Dataset entries:
= = = = =
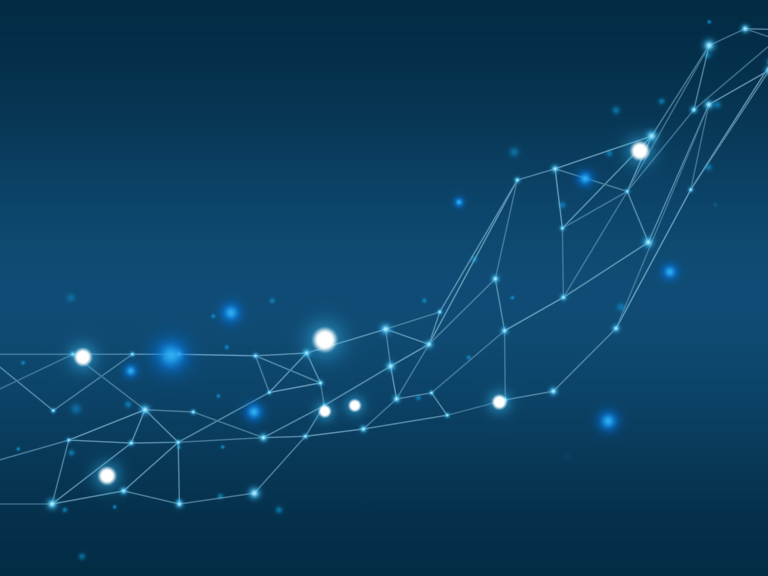
A Shadertoy shader for this background:

```glsl
// A glowing node network rising to the right over a deep blue gradient.
// A jittered lattice is bent between two smooth envelope curves; its neighbours
// are joined by thin lines, then soft orbs and cellular specks are layered on.

// Background
const vec3 EDGE_BLUE = vec3(0.005, 0.155, 0.245);
const vec3 BAND_BLUE = vec3(0.060, 0.295, 0.455);
const float BAND_HEIGHT = 0.49;
const float BAND_SPREAD = 0.33;

// Network
const float COLUMN_STEP = 0.11;
const int ROWS = 4;
const float JITTER = 0.6;
const float LINE_RADIUS = 0.0008;
const vec3 LINE_COLOR = vec3(0.56, 0.77, 0.87);
const vec3 NODE_COLOR = vec3(0.22, 0.74, 0.96);
const vec3 CORE_COLOR = vec3(0.80, 0.97, 1.00);

// Specks
const float SPECK_CELL = 0.085;
const float SPECK_CHANCE = 0.38;
const vec3 SPECK_COLOR = vec3(0.06, 0.60, 0.86);

// Focal lights: centre x, centre y, radius, in units of canvas height
const vec3 WHITE_ORBS[7] = vec3[7](
    vec3(0.564, 0.410, 0.023), vec3(1.111, 0.738, 0.018),
    vec3(0.144, 0.380, 0.017), vec3(0.186, 0.174, 0.017),
    vec3(0.564, 0.286, 0.012), vec3(0.616, 0.296, 0.012),
    vec3(0.867, 0.302, 0.014));
const vec3 BLUE_ORBS[8] = vec3[8](
    vec3(0.297, 0.383, 0.030), vec3(0.401, 0.457, 0.018),
    vec3(1.056, 0.269, 0.018), vec3(0.441, 0.285, 0.016),
    vec3(1.016, 0.690, 0.014), vec3(1.163, 0.528, 0.014),
    vec3(0.797, 0.649, 0.009), vec3(0.227, 0.356, 0.012));
const vec3 BLUE_HALO = vec3(0.00, 0.46, 0.90);

vec2 hash2(vec2 p) {
    vec2 q = vec2(dot(p, vec2(127.1, 311.7)), dot(p, vec2(269.5, 183.3)));
    return fract(sin(q) * 43758.5);
}

float upperEnvelope(float x) {
    return 0.385 + 0.08 * smoothstep(0.50, 0.82, x) + 0.23 * smoothstep(0.80, 0.91, x)
         + 0.05 * smoothstep(0.90, 1.10, x) + 0.21 * smoothstep(1.10, 1.27, x);
}

float lowerEnvelope(float x) {
    return 0.125 + 0.125 * smoothstep(0.40, 0.57, x) + 0.03 * smoothstep(0.57, 0.80, x)
         + 0.16 * smoothstep(0.90, 1.12, x) + 0.43 * smoothstep(1.06, 1.33, x);
}

// Lattice position bent into the band
vec2 nodeAt(vec2 id) {
    vec2 shift = (hash2(id) - 0.5) * JITTER;
    float x = (id.x + shift.x) * COLUMN_STEP;
    float v = clamp((id.y + shift.y) / float(ROWS - 1), 0.0, 1.0);
    return vec2(x, mix(lowerEnvelope(x), upperEnvelope(x), v));
}

float segmentDistance(vec2 p, vec2 a, vec2 b) {
    vec2 ab = b - a;
    return length(p - a - ab * clamp(dot(p - a, ab) / dot(ab, ab), 0.0, 1.0));
}

float gaussian(float d, float r) {
    return exp(-d * d / (r * r));
}

// Line coverage of one possible link, kept with the given chance
float link(vec2 p, vec2 a, vec2 id, vec2 offset, float chance, float px) {
    vec2 h = hash2(id * 3.0 + offset * 17.0 + 5.0);
    float row = id.y + offset.y;
    if (h.x > chance || row < 0.0 || row > float(ROWS - 1)) return 0.0;
    float d = segmentDistance(p, a, nodeAt(id + offset));
    return mix(0.35, 0.65, h.y) * (1.0 - smoothstep(0.0, LINE_RADIUS + px, d));
}

void mainImage(out vec4 fragColor, in vec2 fragCoord) {
    vec2 p = fragCoord / iResolution.y;
    float px = 1.0 / iResolution.y;

    // Soft horizontal band of light
    vec3 col = mix(EDGE_BLUE, BAND_BLUE, gaussian(p.y - BAND_HEIGHT, BAND_SPREAD));

    // Specks that stay close to the network
    vec2 cell = floor(p / SPECK_CELL);
    vec2 rnd = hash2(cell + 41.0);
    vec2 speck = (cell + 0.3 + 0.4 * hash2(cell + 7.0)) * SPECK_CELL;
    float outside = max(speck.y - upperEnvelope(speck.x), lowerEnvelope(speck.x) - speck.y);
    float present = step(rnd.x, SPECK_CHANCE) * (1.0 - smoothstep(0.08, 0.14, outside));
    float speckGlow = gaussian(length(p - speck), mix(0.003, 0.009, rnd.y * rnd.y));
    col = mix(col, SPECK_COLOR, present * speckGlow * mix(0.9, 0.5, rnd.y));

    // Links and nodes of the nearby columns
    float lines = 0.0, halo = 0.0, core = 0.0;
    float column = floor(p.x / COLUMN_STEP);
    for (int i = -1; i <= 1; i++) {
        for (int j = 0; j < ROWS; j++) {
            vec2 id = vec2(column + float(i), float(j));
            vec2 node = nodeAt(id);
            float rim = (j == 0 || j == ROWS - 1) ? 1.0 : 0.8;
            lines = max(lines, link(p, node, id, vec2(1, 0), rim, px));
            lines = max(lines, link(p, node, id, vec2(0, 1), 0.65, px));
            lines = max(lines, link(p, node, id, vec2(1, 1), 0.50, px));
            lines = max(lines, link(p, node, id, vec2(1, -1), 0.40, px));
            float size = mix(0.004, 0.010, pow(hash2(id + 9.0).x, 2.0));
            float d = length(p - node);
            halo = max(halo, gaussian(d, size));
            core = max(core, gaussian(d, size * 0.5));
        }
    }
    col = mix(col, LINE_COLOR, lines);
    col = mix(col, NODE_COLOR, 0.9 * halo);
    col = mix(col, CORE_COLOR, 0.8 * core);

    // Focal lights
    for (int i = 0; i < BLUE_ORBS.length(); i++) {
        float d = length(p - BLUE_ORBS[i].xy), r = BLUE_ORBS[i].z;
        col = mix(col, BLUE_HALO, 0.85 * gaussian(d, r));
        col = mix(col, NODE_COLOR, 0.8 * gaussian(d, r * 0.5));
    }
    for (int i = 0; i < WHITE_ORBS.length(); i++) {
        float d = length(p - WHITE_ORBS[i].xy), r = WHITE_ORBS[i].z;
        col = mix(col, NODE_COLOR, 0.55 * gaussian(d, r * 1.4));
        col = mix(col, vec3(1.0), 1.0 - smoothstep(0.5 * r, 1.1 * r, d));
    }
    fragColor = vec4(col, 1.0);
}
```
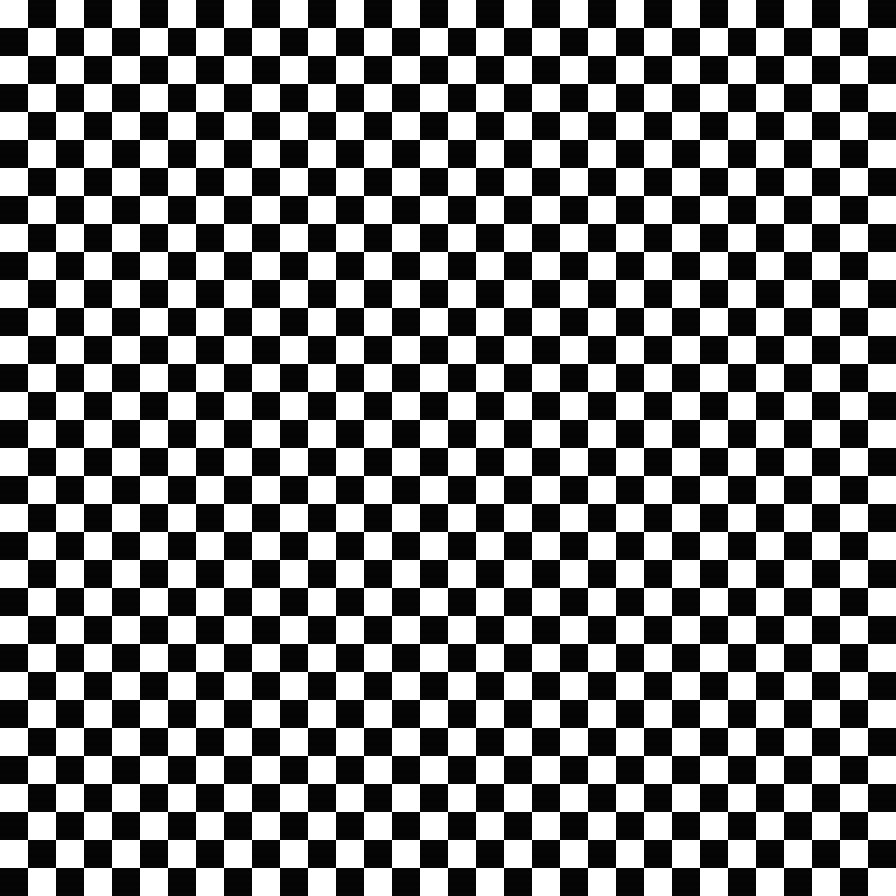
This pattern is drawn by a three.js fragment shader. Its source:

```glsl
varying vec2 vUv;

const float CELLS = 32.0;          // squares across and down, even so it tiles
const vec3 WHITE = vec3(1.0);
const vec3 BLACK = vec3(0.018);
const float GRAIN = 0.006;         // strength of the faint streaks in the black
const float TAU = 6.2831853;

// Signed distance to the nearest cell border, positive in even cells
vec2 cellWave(vec2 p) {
  return abs(mod(p - 0.5, 2.0) - 1.0) - 0.5;
}

// Faint horizontal streaks from layered sines, repeating in every cell
float streaks(vec2 p) {
  float fine = sin(TAU * 4.0 * p.y);
  float broad = sin(TAU * (p.y + 0.25));
  return 0.6 * fine + 0.4 * broad;
}

void main() {
  vec2 p = vUv * CELLS;

  // Smoothed square wave along each axis
  vec2 pixel = max(fwidth(p), vec2(0.0001));
  vec2 side = clamp(2.0 * cellWave(p) / pixel, -1.0, 1.0);

  // Matching signs are black, opposite signs white
  float ink = 0.5 + 0.5 * side.x * side.y;
  vec3 black = BLACK + GRAIN * streaks(p);

  gl_FragColor = vec4(mix(WHITE, black, ink), 1.0);
}
```
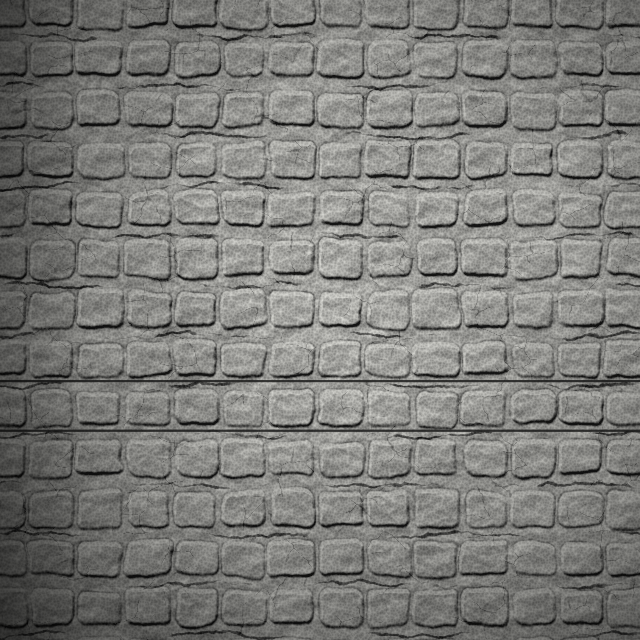
A Shadertoy shader for this texture:

```glsl
// Weathered grey wall of stacked rough stone blocks with cracked mortar and dim corners

const vec2 BLOCKS = vec2(13.3, 12.84);      // repeats across and down
const vec2 GRID_ORIGIN = vec2(0.043, 0.950);
const vec3 STONE_TINT = vec3(1.0, 1.0, 0.975);

vec2 hash2(vec2 p) {
    vec2 k = vec2(dot(p, vec2(127.1, 311.7)), dot(p, vec2(269.5, 183.3)));
    return fract(sin(k) * 43758.55);
}

// Distances to the nearest and second nearest feature points
vec2 cellular(vec2 p) {
    vec2 cell = floor(p), f = fract(p), near = vec2(4.0);
    for (int y = -1; y <= 1; y++)
    for (int x = -1; x <= 1; x++) {
        vec2 o = vec2(x, y);
        float d = length(o + hash2(cell + o) - f);
        near = d < near.x ? vec2(d, near.x) : vec2(near.x, min(near.y, d));
    }
    return near;
}

// Rotated, layered sines, roughly -1 to 1
float layeredSines(vec2 p) {
    float sum = 0.0, amp = 0.5;
    for (int i = 0; i < 5; i++) {
        sum += amp * sin(p.x + 1.4 * sin(p.y * 1.1 + 0.7));
        p = mat2(1.6, 1.2, -1.2, 1.6) * p + 1.7;
        amp *= 0.52;
    }
    return sum;
}

vec2 warp(vec2 p, float scale, float amount) {
    return amount * vec2(layeredSines(p * scale), layeredSines(p.yx * scale + 9.3));
}

float roundedBox(vec2 p, vec2 halfSize, float radius) {
    vec2 q = abs(p) - halfSize + radius;
    return length(max(q, 0.0)) + min(max(q.x, q.y), 0.0) - radius;
}

// x: signed distance to the block outline, y: how far the block stands out
vec2 block(vec2 p) {
    p += warp(p, 1.7, 0.055) + warp(p, 5.3, 0.022);
    vec2 rnd = hash2(floor(p));
    vec2 rnd2 = hash2(floor(p) + 37.0);
    vec2 halfSize = vec2(0.465, 0.365) - 0.05 * rnd;
    vec2 center = vec2(0.5, 0.455) + (rnd2 - 0.5) * vec2(0.04, 0.05);
    float d = roundedBox(fract(p) - center, halfSize, 0.10 + 0.08 * rnd2.x);
    return vec2(d, mix(0.35, 0.75, rnd2.y));
}

// Relief of blocks, chipped facets and fine roughness
float relief(vec2 p) {
    vec2 b = block(p);
    float stone = b.y * smoothstep(0.03, -0.05, b.x);
    vec2 chipped = p * vec2(2.6, 3.6) + warp(p, 4.0, 0.3);
    return stone + 0.24 * cellular(chipped).x + 0.20 * layeredSines(p * 5.0);
}

// Broken dark seams running along the mortar
float mortarCrack(vec2 p) {
    float wander = 0.09 * layeredSines(p * vec2(2.1, 1.3) + 4.0)
                 + 0.03 * layeredSines(p * 8.0);
    float d = abs(fract(p.y - 0.91 + wander + 0.5) - 0.5);
    float presence = smoothstep(-0.15, 0.45, layeredSines(p * vec2(1.5, 2.3) + 21.0));
    float width = 0.012 + 0.028 * presence;
    return presence * smoothstep(width, width * 0.25, d);
}

// Thin fissures across the block faces
float fissure(vec2 p) {
    vec2 c = cellular(p * vec2(1.7, 2.2) + warp(p, 3.0, 0.25));
    float presence = smoothstep(0.1, 0.5, layeredSines(p * 2.7 + 13.0));
    return presence * smoothstep(0.05, 0.01, c.y - c.x);
}

// Two straight level cuts through the whole wall
float levelCuts(float y, float pixel) {
    float cut = 0.0;
    for (int i = 0; i < 2; i++) {
        float d = abs(y - mix(0.327, 0.4045, float(i)));
        cut = max(cut, 1.0 - smoothstep(0.0008, 0.0012 + pixel, d));
    }
    return cut;
}

float cornerShade(vec2 uv) {
    vec2 d = uv - vec2(0.58, 0.56);
    return (1.13 - 1.15 * dot(d, d)) * mix(0.78, 1.0, smoothstep(0.0, 0.16, uv.x));
}

void mainImage(out vec4 fragColor, in vec2 fragCoord) {
    vec2 uv = fragCoord / iResolution.xy;
    vec2 p = (uv - GRID_ORIGIN) * BLOCKS + vec2(0.0, 20.0);

    // Light from above: undersides fall into shadow
    float slope = relief(p) - relief(p + vec2(-0.018, 0.055));
    float tone = 0.565 + 0.78 * clamp(slope, -0.65, 0.13);

    // Grooves, cracks and broad stains
    vec2 b = block(p);
    float groove = exp(-pow((b.x - 0.02) / 0.024, 2.0));
    tone -= groove * (0.11 + 0.10 * layeredSines(p * 2.3 + 6.0));
    tone -= 0.34 * mortarCrack(p) + 0.13 * fissure(p);
    tone += 0.03 * layeredSines(p * 0.9 + 3.0);

    // Sandy grain
    tone += 0.17 * (cellular(uv * 230.0).x - 0.42);

    tone = mix(tone, 0.10, 0.85 * levelCuts(uv.y, 1.0 / iResolution.y));
    tone = max(tone, 0.07) * cornerShade(uv);
    fragColor = vec4(STONE_TINT * tone, 1.0);
}
```
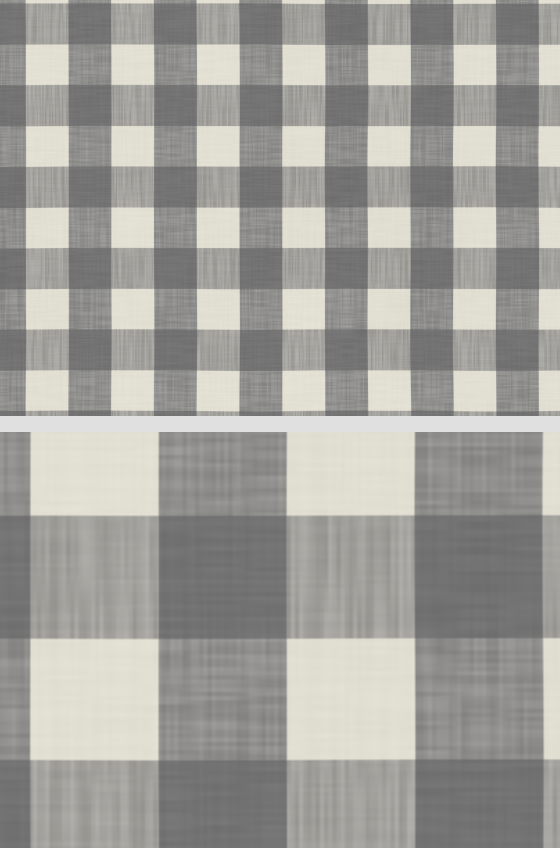
Top: the whole. Bottom: its middle third, enlarged.
Reproduce this pattern procedurally as a Shadertoy shader.

```glsl
// Woven buffalo check: grey warp columns cross grey weft rows on a cream ground.
// Periodic band distances give two coverage masks that blend four cloth tones;
// stretched value noise adds fine thread streaks, strongest where tones mix.

// Lengths are fractions of the canvas height, as (columns, rows).
const vec2 PERIOD      = vec2(0.2056, 0.1958);
const vec2 BAND_CENTRE = vec2(0.2162, 0.1584);
const vec2 BAND_WIDTH  = vec2(0.1027, 0.0986);
const float EDGE_SOFT   = 0.0012;
const float EDGE_WOBBLE = 0.0024;

const vec3 CREAM       = vec3(0.885, 0.872, 0.825);
const vec3 COLUMN_GREY = vec3(0.562, 0.560, 0.552);
const vec3 ROW_GREY    = vec3(0.638, 0.632, 0.614);
const vec3 DARK_GREY   = vec3(0.450, 0.450, 0.450);

const float THREADS = 300.0;      // thread streaks per canvas height
const float WARP_RUN = 14.0;      // streak breaks along a warp thread
const float WEFT_RUN = 24.0;      // streak breaks along a weft thread

// Streak contrast in each tone, as (warp, weft).
const vec2 CREAM_GRAIN  = vec2(0.012, 0.016);
const vec2 COLUMN_GRAIN = vec2(0.065, 0.065);
const vec2 ROW_GRAIN    = vec2(0.100, 0.025);
const vec2 DARK_GRAIN   = vec2(0.018, 0.030);

float hash(vec2 cell) {
    uvec2 q = uvec2(ivec2(cell)) * uvec2(1597u, 3812u);
    uint n = (q.x ^ (q.y + 7919u)) * 2654435u;
    n = (n ^ (n >> 15u)) * 2246822u;
    n = (n ^ (n >> 13u)) * 3266489u;
    return float((n ^ (n >> 16u)) & 65535u) / 65535.0;
}

float valueNoise(vec2 p) {
    vec2 cell = floor(p), f = fract(p);
    f = f * f * (3.0 - 2.0 * f);
    float low  = mix(hash(cell), hash(cell + vec2(1, 0)), f.x);
    float high = mix(hash(cell + vec2(0, 1)), hash(cell + vec2(1, 1)), f.x);
    return mix(low, high, f.y);
}

// Coverage of the repeating bands on each axis.
vec2 bandCoverage(vec2 p, float soft) {
    vec2 offset = fract((p - BAND_CENTRE) / PERIOD + 0.5) - 0.5;
    vec2 edge = abs(offset) * PERIOD - 0.5 * BAND_WIDTH;
    return 1.0 - smoothstep(vec2(-soft), vec2(soft), edge);
}

// Weights four corner values by column and row coverage.
vec3 blendTone(vec2 band) {
    return mix(mix(CREAM, COLUMN_GREY, band.x),
               mix(ROW_GREY, DARK_GREY, band.x), band.y);
}

vec2 blendGrain(vec2 band) {
    return mix(mix(CREAM_GRAIN, COLUMN_GRAIN, band.x),
               mix(ROW_GRAIN, DARK_GRAIN, band.x), band.y);
}

void mainImage(out vec4 fragColor, in vec2 fragCoord) {
    float pixel = 1.0 / iResolution.y;
    vec2 p = fragCoord * pixel;

    // Slight drift of the cloth bends the band edges.
    vec2 drift = vec2(valueNoise(p * vec2(2.0, 5.0) + 40.0),
                      valueNoise(p * vec2(5.0, 2.0) + 80.0)) - 0.5;
    vec2 band = bandCoverage(p + EDGE_WOBBLE * drift, max(EDGE_SOFT, 0.75 * pixel));

    // Long streaks along warp and weft, faded when threads fall below a pixel.
    float warp = valueNoise(p * vec2(THREADS, WARP_RUN));
    float weft = valueNoise(p * vec2(WEFT_RUN, THREADS) + 500.0);
    float resolved = clamp(iResolution.y / THREADS, 0.0, 1.0);
    float grain = dot(blendGrain(band), vec2(warp, weft) - 0.5) * resolved;

    // Faint uneven dye between areas of cloth.
    float dye = 0.012 * (valueNoise(p * 4.0 + 200.0) - 0.5);

    fragColor = vec4(blendTone(band) + grain + dye, 1.0);
}
```
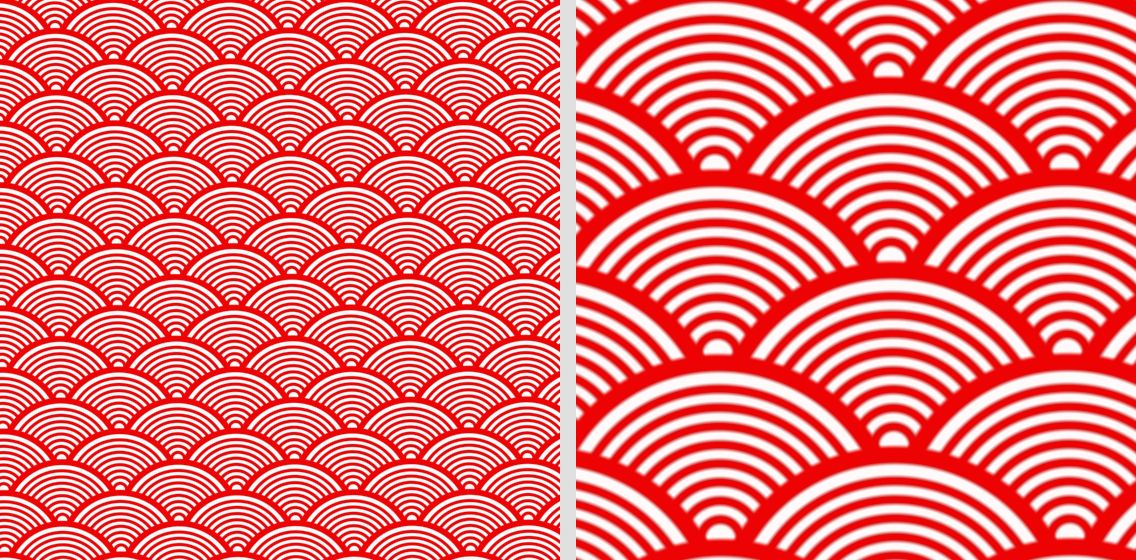
Left, the full canvas; right, a detail of the centre.
Give the GLSL for this pattern, as a WebGL 1 fragment shader.

```glsl
precision highp float;

// Overlapping wave scales: staggered rows of discs, lower rows in front.
// Each disc has a thick red rim and thin concentric red rings on white.
// Rows are layered back to front using signed distances to the circles.

uniform vec2 u_resolution;

const vec2  ORIGIN     = vec2(0.521, 0.511);  // centre of one disc
const float PERIOD     = 0.2080;              // spacing of discs in a row
const float ROW_STEP   = 0.0550;              // height between rows
const float LEAN       = 0.0150;              // sideways drift per unit height
const float TILT       = 0.0025;              // rise of a row per unit width
const float RADIUS     = 2.0 * ROW_STEP;
const float RIM_WIDTH  = 0.0104;
const float RING_PITCH = 0.0111;
const float RING_WIDTH = 0.0054;
const float FIRST_RING = 1.05;                // innermost radius, in pitches
const float LAST_RING  = 7.0;                 // index of the outermost ring
const float SOFTNESS   = 0.0033;              // edge blur in canvas units

const vec3 WHITE    = vec3(1.0, 0.98, 0.98);
const vec3 RED      = vec3(0.93, 0.01, 0.01);
const vec3 EDGE_RED = vec3(0.80, 0.06, 0.06); // darker fringe of every line

// Coverage of the region where the signed distance is negative.
float coverage(float dist, float blur) {
  return smoothstep(-0.5, 0.5, -dist / blur);
}

// White to red, passing through the darker fringe.
vec3 ink(float amount) {
  vec3 fringe = mix(WHITE, EDGE_RED, amount);
  return mix(fringe, RED, smoothstep(0.8, 1.0, amount));
}

// Colour of a disc at a given distance from its centre.
vec3 discColor(float r, float blur) {
  float q = r / RING_PITCH - FIRST_RING;
  float nearest = clamp(floor(q + 0.5), 0.0, LAST_RING);
  float ring = abs(q - nearest) * RING_PITCH - 0.5 * RING_WIDTH;
  float rim = RADIUS - RIM_WIDTH - r;
  return ink(max(coverage(ring, blur), coverage(rim, blur)));
}

// Distance to the nearest disc centre in a row; odd rows shift by half.
float rowDistance(vec2 p, float row) {
  float x = p.x / PERIOD + 0.5 * mod(row, 2.0);
  x = (fract(x + 0.5) - 0.5) * PERIOD;
  return length(vec2(x, p.y - row * ROW_STEP));
}

void main() {
  float side = min(u_resolution.x, u_resolution.y);
  float blur = max(SOFTNESS, 1.0 / side);
  vec2 p = gl_FragCoord.xy / side - ORIGIN;
  p += vec2(LEAN * p.y, -TILT * p.x);

  // The front row is the lowest whose top still reaches this height.
  float front = ceil(p.y / ROW_STEP - 2.0);
  vec3 color = WHITE;

  // One extra row in front keeps the tops smooth.
  for (int i = 0; i < 4; i++) {
    float r = rowDistance(p, front + 2.0 - float(i));
    color = mix(color, discColor(r, blur), coverage(r - RADIUS, blur));
  }
  gl_FragColor = vec4(color, 1.0);
}
```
= = = = =
What to produce: Every line above that holds the string "columns" should be copied into the answer.

Exercise solution:
    // Links and nodes of the nearby columns
// Woven buffalo check: grey warp columns cross grey weft rows on a cream ground.
// Lengths are fractions of the canvas height, as (columns, rows).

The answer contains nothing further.